BT contract ends ...

So after a record 16 months, my work with the BT Wireless Cities programme has finally ended. I was rather touched by the emails and phone calls I got yesterday afternoon, all, I hasten to add, saying nice things. Very kind, as they absolutely didn't have to do that.

So I am now in marketing and sales mode again. Here is how it works.

1. There are plenty of agencies out there who exist to bring freelance consultants and work-opportunities together. The economics are those of the classic middleman. All I had to do was to send some emails, make some calls, and generally let people know I'm back in the market.

2. Obviously margins are better if you can go straight to the customer. Rather than just contacting prospective clients directly (mostly senior carrier executives, who hate spam) I think it's better to deliver some value. In the past, I have sent out an occasional newsletter or news release, with included links to material I've put together.

It's then up to the recipient as to whether they wish to 'click through' and read further. Often they do, and I've been contacted like this:

"We have this problem, and I read your newsletter and thought maybe you'd be interested ... ."

Another way to get work.

And I do have something to say of interest. The BT Wireless Cities programme is one of the world's most ambitious urban WiFi developments. Our experience has lessons in terms of negotiating with Councils, technically rolling out a working network, and the viability of various business models. While properly respecting commercial confidentiality, I do think there are some public-domain points which can be documented, and I'm minded to write them up as core news release content.

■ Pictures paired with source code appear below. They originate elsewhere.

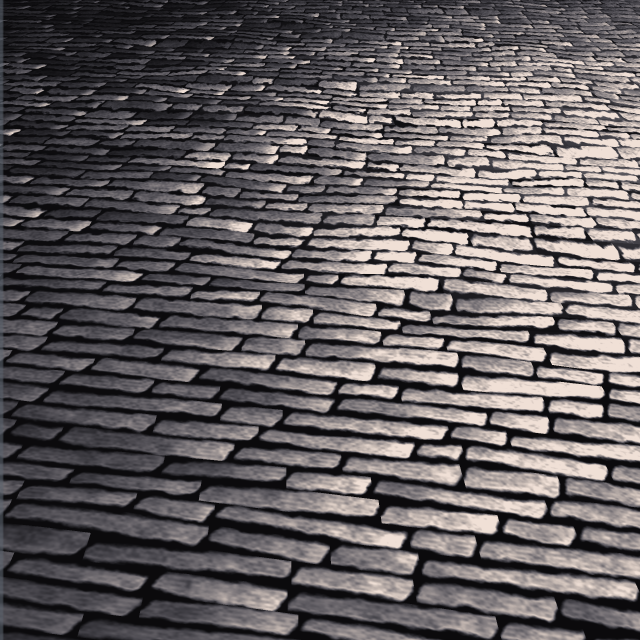
Write a Shadertoy shader that draws this texture.

```glsl
#define HORIZON 1.2
#define ROW_HEIGHT 0.036
#define ROW_POWER 1.25
#define STONE_WIDTH 0.205
#define ROW_TILT 0.12
#define ASPECT 5.6
#define JOINT_JITTER 0.6
#define ROW_WAVE 0.35
#define GRAIN 0.34
#define SAMPLES 3

float hash(vec2 p) {
    return fract(sin(dot(p, vec2(127.1, 311.7))) * 43758.5453);
}

float noise(vec2 p) {
    vec2 i = floor(p), f = fract(p);
    f = f * f * (3.0 - 2.0 * f);
    return mix(mix(hash(i), hash(i + vec2(1, 0)), f.x),
               mix(hash(i + vec2(0, 1)), hash(i + vec2(1, 1)), f.x), f.y);
}

float fbm(vec2 p) {
    float sum = 0.0, amp = 0.5;
    for (int i = 0; i < 4; i++) {
        sum += amp * noise(p);
        p = p * 2.03 + 17.3;
        amp *= 0.5;
    }
    return sum;
}

float roundedBox(vec2 p, vec2 halfSize, float radius) {
    vec2 q = abs(p) - halfSize + radius;
    return length(max(q, 0.0)) + min(max(q.x, q.y), 0.0) - radius;
}

// Horizontal place of the joint to the left of a stone
float joint(float index, float row) {
    return index + JOINT_JITTER * (hash(vec2(index, row)) - 0.5);
}

// Low light from the right, fading to the far left
float streetLight(vec2 uv) {
    float light = mix(0.33, 0.76, smoothstep(0.0, 0.8, uv.x));
    vec2 g = (uv - vec2(0.92, 0.66)) / vec2(0.38, 0.27);
    light += 0.36 * exp(-dot(g, g));
    light *= 1.0 - 0.55 * smoothstep(0.82, 1.02, uv.y);
    light *= 1.0 - 0.35 * smoothstep(0.55, 1.0, uv.y) * (1.0 - smoothstep(0.2, 0.8, uv.x));
    return light * mix(0.9, 1.0, smoothstep(0.0, 0.3, uv.y));
}

float cobbles(vec2 uv) {
    // Perspective: depth shrinks towards the horizon
    float depth = (HORIZON - uv.y) * (1.0 - ROW_TILT * (uv.x - 0.5));
    float far = 1.0 - smoothstep(0.28, 0.83, depth);
    float farLeft = far * (1.0 - uv.x);
    float u = (uv.x - 0.45) / (STONE_WIDTH * depth);
    float power = ROW_POWER - 1.0;
    float v = pow(depth, -power) / (power * ROW_HEIGHT);
    v += (ROW_WAVE + 0.8 * far) * (noise(vec2(u * 0.6, v * 0.4)) - 0.5);

    // Staggered rows with uneven joints
    float row = floor(v);
    u += 0.5 * row + 0.5 * hash(vec2(row, 3.7));
    float index = floor(u);
    if (u < joint(index, row)) index -= 1.0;
    else if (u > joint(index + 1.0, row)) index += 1.0;
    float left = joint(index, row), right = joint(index + 1.0, row);
    vec2 id = vec2(index, row);
    float tone = hash(id + 5.3), shape = hash(id + 21.9);

    // Worn stone, tapered to the left and leaning at the right end
    vec2 p = vec2((u - 0.5 * (left + right)) * ASPECT, fract(v) - 0.5);
    float halfLength = 0.5 * (right - left) * ASPECT - 0.12;
    float slant = p.x - 0.7 * p.y;
    float along = slant / halfLength;
    p.y += (shape - 0.5) * 0.10 * p.x - 0.02 + 0.05 * (tone - 0.5);
    vec2 grainPos = vec2(u * 8.0, v * 2.5) + id * 3.1;
    float wear = fbm(grainPos) - 0.47;
    float halfHeight = mix(0.33, 0.47, hash(id + 9.1)) - 0.05 * farLeft;
    halfHeight *= 0.96 + 0.1 * along;
    float dist = roundedBox(vec2(slant, p.y), vec2(halfLength, halfHeight), 0.2);
    dist += (0.32 + 0.5 * far) * wear;
    float face = 1.0 - smoothstep(-0.14, 0.07, dist);

    // Face shading, bright lip below and bright tip at the right
    float light = streetLight(uv);
    float shade = mix(0.78, 1.12, tone) * (0.97 + 0.16 * along - 0.25 * p.y);
    shade *= 1.0 + GRAIN * 2.2 * wear + GRAIN * (noise(grainPos * 4.0) - 0.5);
    float tip = smoothstep(0.45, 0.95, along) * smoothstep(0.3, 0.8, shape);
    float lip = smoothstep(-0.2, -0.06, dist) * smoothstep(0.05, -0.3, p.y);
    shade += (0.2 + 1.4 * farLeft) * tip + 0.18 * lip;
    shade *= mix(1.0, 0.45 + 1.0 * tone, farLeft);

    // Sooty patches across several stones
    float soot = smoothstep(0.5, 0.8, noise(vec2(u * 1.3, v * 0.8) + 40.0));
    shade *= 1.0 - 0.2 * soot;

    // Joints stay dark near by and lift in the distant glow
    float gap = 0.025 + 0.4 * far * light * uv.x * hash(id + 41.0);
    return mix(gap, light * shade, face);
}

// Cool shadows to warm highlights
vec3 grade(float value) {
    vec3 tint = mix(vec3(0.98, 0.97, 1.06), vec3(1.06, 0.99, 0.94), smoothstep(0.1, 0.8, value));
    return vec3(0.018, 0.016, 0.022) + min(value, 0.87) * tint;
}

void mainImage(out vec4 fragColor, in vec2 fragCoord) {
    vec3 color = vec3(0.0);
    for (int j = 0; j < SAMPLES; j++)
    for (int i = 0; i < SAMPLES; i++) {
        vec2 offset = (vec2(i, j) + 0.5) / float(SAMPLES) - 0.5;
        color += grade(cobbles((fragCoord + offset) / iResolution.xy));
    }
    color /= float(SAMPLES * SAMPLES);

    // Thin pale strip along the left border
    float strip = 1.0 - smoothstep(0.003, 0.007, fragCoord.x / iResolution.x);
    color = mix(color, vec3(0.36, 0.39, 0.43), 0.6 * strip);
    fragColor = vec4(color, 1.0);
}
```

Incidental point: it's not often you read a science article with the title "6 Die From Brain-Eating Amoeba in Lakes" but this tragic story is recounted on here.